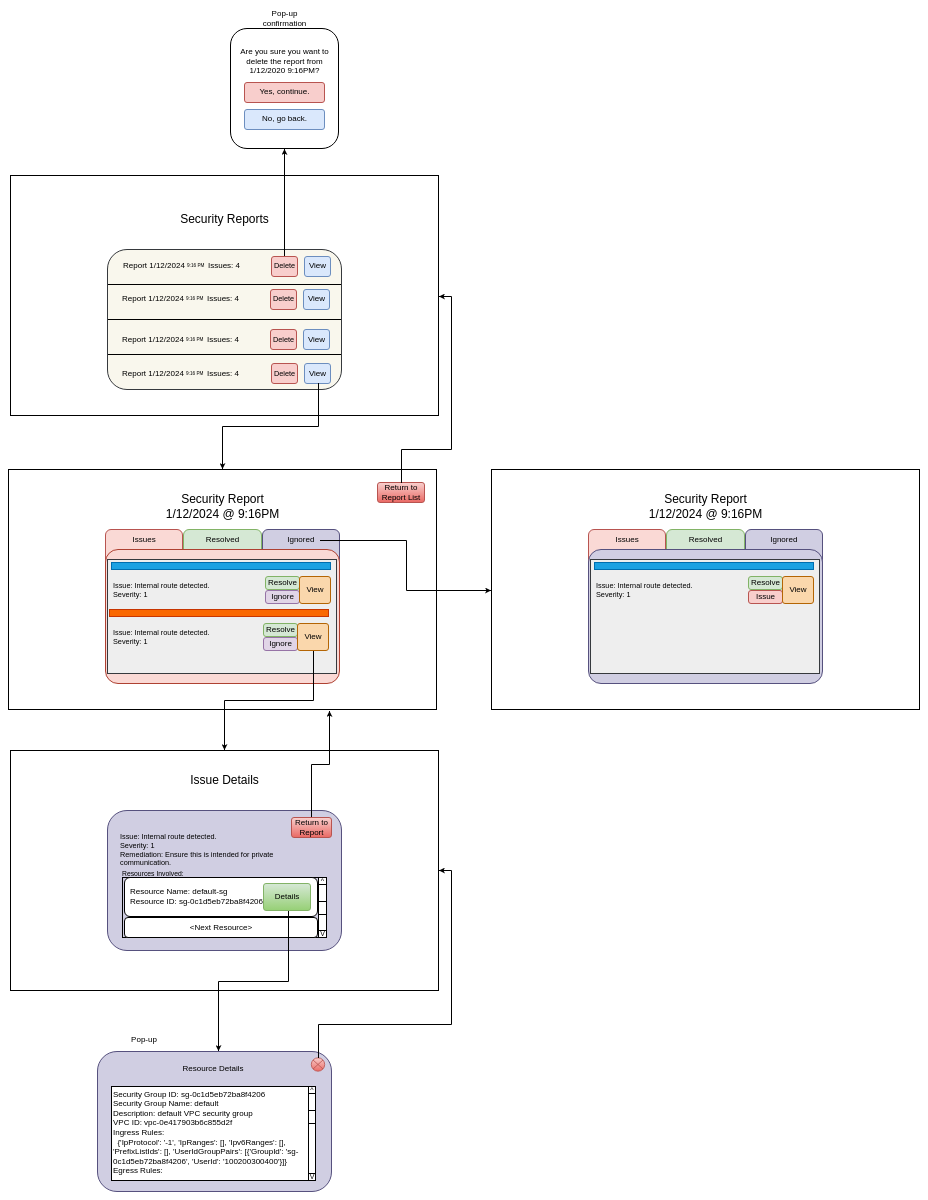
<!DOCTYPE html>
<html lang="en">
<head>
<meta charset="utf-8">
<title>Security report wireflow</title>
<style>
:root {
  --ink: #000;
  --red: #f8cecc; --red-line: #b85450;
  --blue: #dae8fc; --blue-line: #6c8ebf;
  --green: #d5e8d4; --green-line: #82b366;
  --purple: #e1d5e7; --purple-line: #9673a6;
  --orange: #fad7ac; --orange-line: #b46504;
  --salmon: #fad9d5; --salmon-line: #ae4132;
  --lilac: #d0cee2; --lilac-line: #56517e;
  --cream: #f9f7ed; --cream-line: #36393d;
  --grey: #eee;
}
* { box-sizing: border-box; margin: 0; padding: 0; }
html, body { width: 928px; height: 1200px; overflow: hidden; background: #fff; }
body { position: relative; font: 8px/9.6px "Liberation Sans", Helvetica, sans-serif; color: var(--ink); }
ul { list-style: none; }
.node { position: absolute; }
.screen { width: 429px; height: 241px; border: 1px solid var(--ink); }
h2 { font-size: 12px; line-height: 14.5px; font-weight: 400; text-align: center; }
.caption { text-align: center; }
.btn { display: flex; align-items: center; justify-content: center; text-align: center; flex: none; color: inherit; text-decoration: none; border: 1px solid; border-radius: 3px; white-space: nowrap; }
.red { background: var(--red); border-color: var(--red-line); }
.blue { background: var(--blue); border-color: var(--blue-line); }
.green { background: var(--green); border-color: var(--green-line); }
.purple { background: var(--purple); border-color: var(--purple-line); }
.orange { background: var(--orange); border-color: var(--orange-line); }
.return { background: linear-gradient(#f8cecc, #ea6b66); border-color: var(--red-line); }

.confirm { left: 230px; top: 28px; width: 109px; height: 121px; border: 1px solid var(--ink); border-radius: 17px; padding: 18px 0 0; display: flex; flex-direction: column; align-items: center; text-align: center; }
.confirm .btn { width: 81px; height: 21px; }
.confirm .red { margin: 6px 0 6px; }

.report-list { left: 107px; top: 249px; width: 235px; height: 141px; background: var(--cream); border: 1px solid var(--cream-line); border-radius: 20px; overflow: hidden; }
.report-list li { display: flex; align-items: center; height: 35px; padding: 0 10px 2px 15px; border-bottom: 1px solid var(--ink); white-space: nowrap; }
.report-list li:last-child { border: 0; }
.report-list .date { width: 64px; }
.report-list .time { width: 21px; font-size: 4.7px; }
.report-list .count { flex: 1; }
.report-list .btn { width: 27px; height: 21px; margin-left: 6px; }
.report-list .btn.red { font-size: 7.3px; }
.report-list .upper { padding: 0 11px 6px 14px; }
.report-list .lower { padding: 5px 11px 0 14px; }
.report-list .last { padding: 2px 10px 0 14px; }

.tabs { width: 235px; height: 34px; display: flex; }
.tabs li { flex: 1; border: 1px solid; border-radius: 6px 6px 0 0; text-align: center; padding-top: 5px; }
.tabs .issues { background: var(--salmon); border-color: var(--red-line); }
.tabs .resolved { background: var(--green); border-color: var(--green-line); }
.tabs .ignored { background: var(--lilac); border-color: var(--lilac-line); }
.panel { width: 235px; height: 135px; border: 1px solid; border-radius: 13px; padding: 9px 2px 0 1px; }
.panel.issues { background: var(--salmon); border-color: var(--salmon-line); }
.panel.ignored { background: var(--lilac); border-color: var(--lilac-line); }
.issue-list { height: 115px; background: var(--grey); border: 1px solid var(--cream-line); padding: 2px 5px 0 3px; }
.issue { height: 47px; }
.issue.second { margin-left: -2px; margin-right: 2px; }
.bar { height: 8px; border: 1px solid; }
.bar.info { background: #1ba1e2; border-color: #006eaf; }
.bar.warning { background: #fa6800; border-color: #c73500; }
.issue-row { display: flex; align-items: flex-start; padding-top: 6px; }
.issue-row p { flex: 1; padding: 5px 0 0 2px; font-size: 7.3px; line-height: 9px; white-space: nowrap; }
.second .issue-row p { padding-left: 4px; }
.issue-row .btn { width: 35px; height: 14px; }
.issue-row .btn.orange { width: 32px; height: 28px; margin-left: -1px; }

.details-panel { left: 107px; top: 810px; width: 235px; height: 141px; background: var(--lilac); border: 1px solid var(--lilac-line); border-radius: 20px; }
.summary { left: 120px; top: 833px; width: 190px; font-size: 7.3px; line-height: 8.8px; }
.resources { left: 122px; top: 877px; width: 205px; height: 61px; border: 1px solid var(--ink); display: flex; background: #fff; }
.resources ul { flex: 1; padding-left: 1px; background: var(--lilac); }
.resources li { background: #fff; border: 1px solid var(--ink); display: flex; align-items: center; }
.resource { height: 40px; margin-top: -1px; border-radius: 6px; padding: 0 6px 0 5px; white-space: nowrap; }
.resource p { flex: 1; }
.resource .btn { width: 48px; height: 28px; background: linear-gradient(#d5e8d4, #97d077); border-color: var(--green-line); }
.next { height: 21px; border-radius: 4px; justify-content: center; }
.scroll { display: flex; flex-direction: column; border-left: 1px solid var(--ink); width: 8px; font-size: 7px; line-height: 6px; text-align: center; background: #fff; }
.scroll span { height: 7px; overflow: hidden; }
.scroll .up { border-bottom: 1px solid var(--ink); }
.scroll .down { border-top: 1px solid var(--ink); margin-top: auto; }
.scroll .thumb { height: 14px; margin-top: 16px; border: solid var(--ink); border-width: 1px 0; }

.resource-popup { left: 97px; top: 1051px; width: 235px; height: 141px; background: var(--lilac); border: 1px solid var(--lilac-line); border-radius: 20px; padding: 12px 16px 0 13px; }
.resource-popup h3 { font-size: 8px; font-weight: 400; text-align: center; }
.record { display: flex; width: 205px; height: 95px; margin-top: 12px; background: #fff; border: 1px solid var(--ink); }
.record p { flex: 1; padding: 3px 0 0 1px; white-space: nowrap; }
.record .scroll { width: 7px; }
.flows { position: absolute; inset: 0; }
</style>
</head>
<body>

<p class="node caption" style="left:230px;top:9px;width:109px">Pop-up<br>confirmation</p>
<section class="node confirm">
  <p>Are you sure you want to<br>delete the report from<br>1/12/2020 9:16PM?</p>
  <a class="btn red" href="#">Yes, continue.</a>
  <a class="btn blue" href="#">No, go back.</a>
</section>

<section class="node screen" style="left:10px;top:175px"><h2 style="padding-top:36px">Security Reports</h2></section>
<ul class="node report-list">
  <li><span class="date">Report 1/12/2024</span><span class="time">9:16 PM</span><span class="count">Issues: 4</span><a class="btn red" href="#">Delete</a><a class="btn blue" href="#">View</a></li>
  <li class="upper"><span class="date">Report 1/12/2024</span><span class="time">9:16 PM</span><span class="count">Issues: 4</span><a class="btn red" href="#">Delete</a><a class="btn blue" href="#">View</a></li>
  <li class="lower"><span class="date">Report 1/12/2024</span><span class="time">9:16 PM</span><span class="count">Issues: 4</span><a class="btn red" href="#">Delete</a><a class="btn blue" href="#">View</a></li>
  <li class="last"><span class="date">Report 1/12/2024</span><span class="time">9:16 PM</span><span class="count">Issues: 4</span><a class="btn red" href="#">Delete</a><a class="btn blue" href="#">View</a></li>
</ul>

<section class="node screen" style="left:8px;top:469px"><h2 style="padding-top:22px">Security Report<br>1/12/2024 @ 9:16PM</h2></section>
<a class="node btn return" href="#" style="left:377px;top:482px;width:48px;height:21px">Return to<br>Report List</a>
<ul class="node tabs" style="left:105px;top:529px">
  <li class="issues">Issues</li><li class="resolved">Resolved</li><li class="ignored">Ignored</li>
</ul>
<div class="node panel issues" style="left:105px;top:549px">
  <div class="issue-list">
    <article class="issue">
      <div class="bar info"></div>
      <div class="issue-row">
        <p>Issue: Internal route detected.<br>Severity: 1</p>
        <div><a class="btn green" href="#">Resolve</a><a class="btn purple" href="#">Ignore</a></div>
        <a class="btn orange" href="#">View</a>
      </div>
    </article>
    <article class="issue second">
      <div class="bar warning"></div>
      <div class="issue-row">
        <p>Issue: Internal route detected.<br>Severity: 1</p>
        <div><a class="btn green" href="#">Resolve</a><a class="btn purple" href="#">Ignore</a></div>
        <a class="btn orange" href="#">View</a>
      </div>
    </article>
  </div>
</div>

<section class="node screen" style="left:491px;top:469px"><h2 style="padding-top:22px">Security Report<br>1/12/2024 @ 9:16PM</h2></section>
<ul class="node tabs" style="left:588px;top:529px">
  <li class="issues">Issues</li><li class="resolved">Resolved</li><li class="ignored">Ignored</li>
</ul>
<div class="node panel ignored" style="left:588px;top:549px">
  <div class="issue-list">
    <article class="issue">
      <div class="bar info"></div>
      <div class="issue-row">
        <p>Issue: Internal route detected.<br>Severity: 1</p>
        <div><a class="btn green" href="#">Resolve</a><a class="btn red" href="#">Issue</a></div>
        <a class="btn orange" href="#">View</a>
      </div>
    </article>
  </div>
</div>

<section class="node screen" style="left:10px;top:750px"><h2 style="padding-top:22px">Issue Details</h2></section>
<div class="node details-panel"></div>
<a class="node btn return" href="#" style="left:291px;top:817px;width:41px;height:21px">Return to<br>Report</a>
<p class="node summary">Issue: Internal route detected.<br>Severity: 1<br>Remediation: Ensure this is intended for private<br>communication.</p>
<p class="node" style="left:122px;top:869px;font-size:6.8px">Resources Involved:</p>
<div class="node resources">
  <ul>
    <li class="resource"><p>Resource Name: default-sg<br>Resource ID: sg-0c1d5eb72ba8f4206</p><a class="btn" href="#">Details</a></li>
    <li class="next">&lt;Next Resource&gt;</li>
  </ul>
  <div class="scroll"><span class="up">^</span><span class="thumb"></span><span class="down">V</span></div>
</div>

<p class="node caption" style="left:124px;top:1035px;width:40px">Pop-up</p>
<section class="node resource-popup">
  <h3>Resource Details</h3>
  <div class="record">
    <p>Security Group ID: sg-0c1d5eb72ba8f4206<br>Security Group Name: default<br>Description: default VPC security group<br>VPC ID: vpc-0e417903b6c855d2f<br>Ingress Rules:<br>&nbsp; {'IpProtocol': '-1', 'IpRanges': [], 'Ipv6Ranges': [],<br>'PrefixListIds': [], 'UserIdGroupPairs': [{'GroupId': 'sg-<br>0c1d5eb72ba8f4206', 'UserId': '100200300400'}]}<br>Egress Rules:</p>
    <div class="scroll"><span class="up">^</span><span class="thumb"></span><span class="down">V</span></div>
  </div>
</section>

<svg class="flows" width="928" height="1200" viewBox="0 0 928 1200" aria-hidden="true">
  <defs>
    <marker id="arrow" markerWidth="7" markerHeight="6" refX="6" refY="3" orient="auto" markerUnits="userSpaceOnUse"><path d="M0 0 6 3 0 6 1.5 3Z"/></marker>
    <linearGradient id="close-fill" x2="0" y2="1"><stop stop-color="#f8cecc"/><stop offset="1" stop-color="#ea6b66"/></linearGradient>
  </defs>
  <g stroke="#b85450" stroke-width=".8">
    <circle cx="318" cy="1064.5" r="6.7" fill="url(#close-fill)"/>
    <path d="M313 1060 323 1069M323 1060 313 1069"/>
  </g>
  <g fill="none" stroke="#000" marker-end="url(#arrow)">
    <path marker-end="url(#arrow)" d="M284.5 256V149"/>
    <path marker-end="url(#arrow)" d="M318.5 383V426.5H222.5V469"/>
    <path marker-end="url(#arrow)" d="M401.5 483V449.5H451.5V296.5H439"/>
    <path marker-end="url(#arrow)" d="M320 540.5H406.5V590.5H491"/>
    <path marker-end="url(#arrow)" d="M313.5 651V700.5H224.5V750"/>
    <path marker-end="url(#arrow)" d="M311.5 817V764.5H329.5V711"/>
    <path marker-end="url(#arrow)" d="M288.5 911V981.5H218.5V1051"/>
    <path marker-end="url(#arrow)" d="M318.5 1058V1024.5H451.5V870.5H439"/>
  </g>
</svg>
</body>
</html>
--*--
● **EXERCISE BRIEF**:
Would you quote everything above from the line containing "21px; border-radius: 4px;" down to the line containing "<p>Are you sure"? Include both of those lines and nothing else.

● **SOLUTION FOR THIS TASK**:
.next { height: 21px; border-radius: 4px; justify-content: center; }
.scroll { display: flex; flex-direction: column; border-left: 1px solid var(--ink); width: 8px; font-size: 7px; line-height: 6px; text-align: center; background: #fff; }
.scroll span { height: 7px; overflow: hidden; }
.scroll .up { border-bottom: 1px solid var(--ink); }
.scroll .down { border-top: 1px solid var(--ink); margin-top: auto; }
.scroll .thumb { height: 14px; margin-top: 16px; border: solid var(--ink); border-width: 1px 0; }

.resource-popup { left: 97px; top: 1051px; width: 235px; height: 141px; background: var(--lilac); border: 1px solid var(--lilac-line); border-radius: 20px; padding: 12px 16px 0 13px; }
.resource-popup h3 { font-size: 8px; font-weight: 400; text-align: center; }
.record { display: flex; width: 205px; height: 95px; margin-top: 12px; background: #fff; border: 1px solid var(--ink); }
.record p { flex: 1; padding: 3px 0 0 1px; white-space: nowrap; }
.record .scroll { width: 7px; }
.flows { position: absolute; inset: 0; }
</style>
</head>
<body>

<p class="node caption" style="left:230px;top:9px;width:109px">Pop-up<br>confirmation</p>
<section class="node confirm">
  <p>Are you sure you want to<br>delete the report from<br>1/12/2020 9:16PM?</p>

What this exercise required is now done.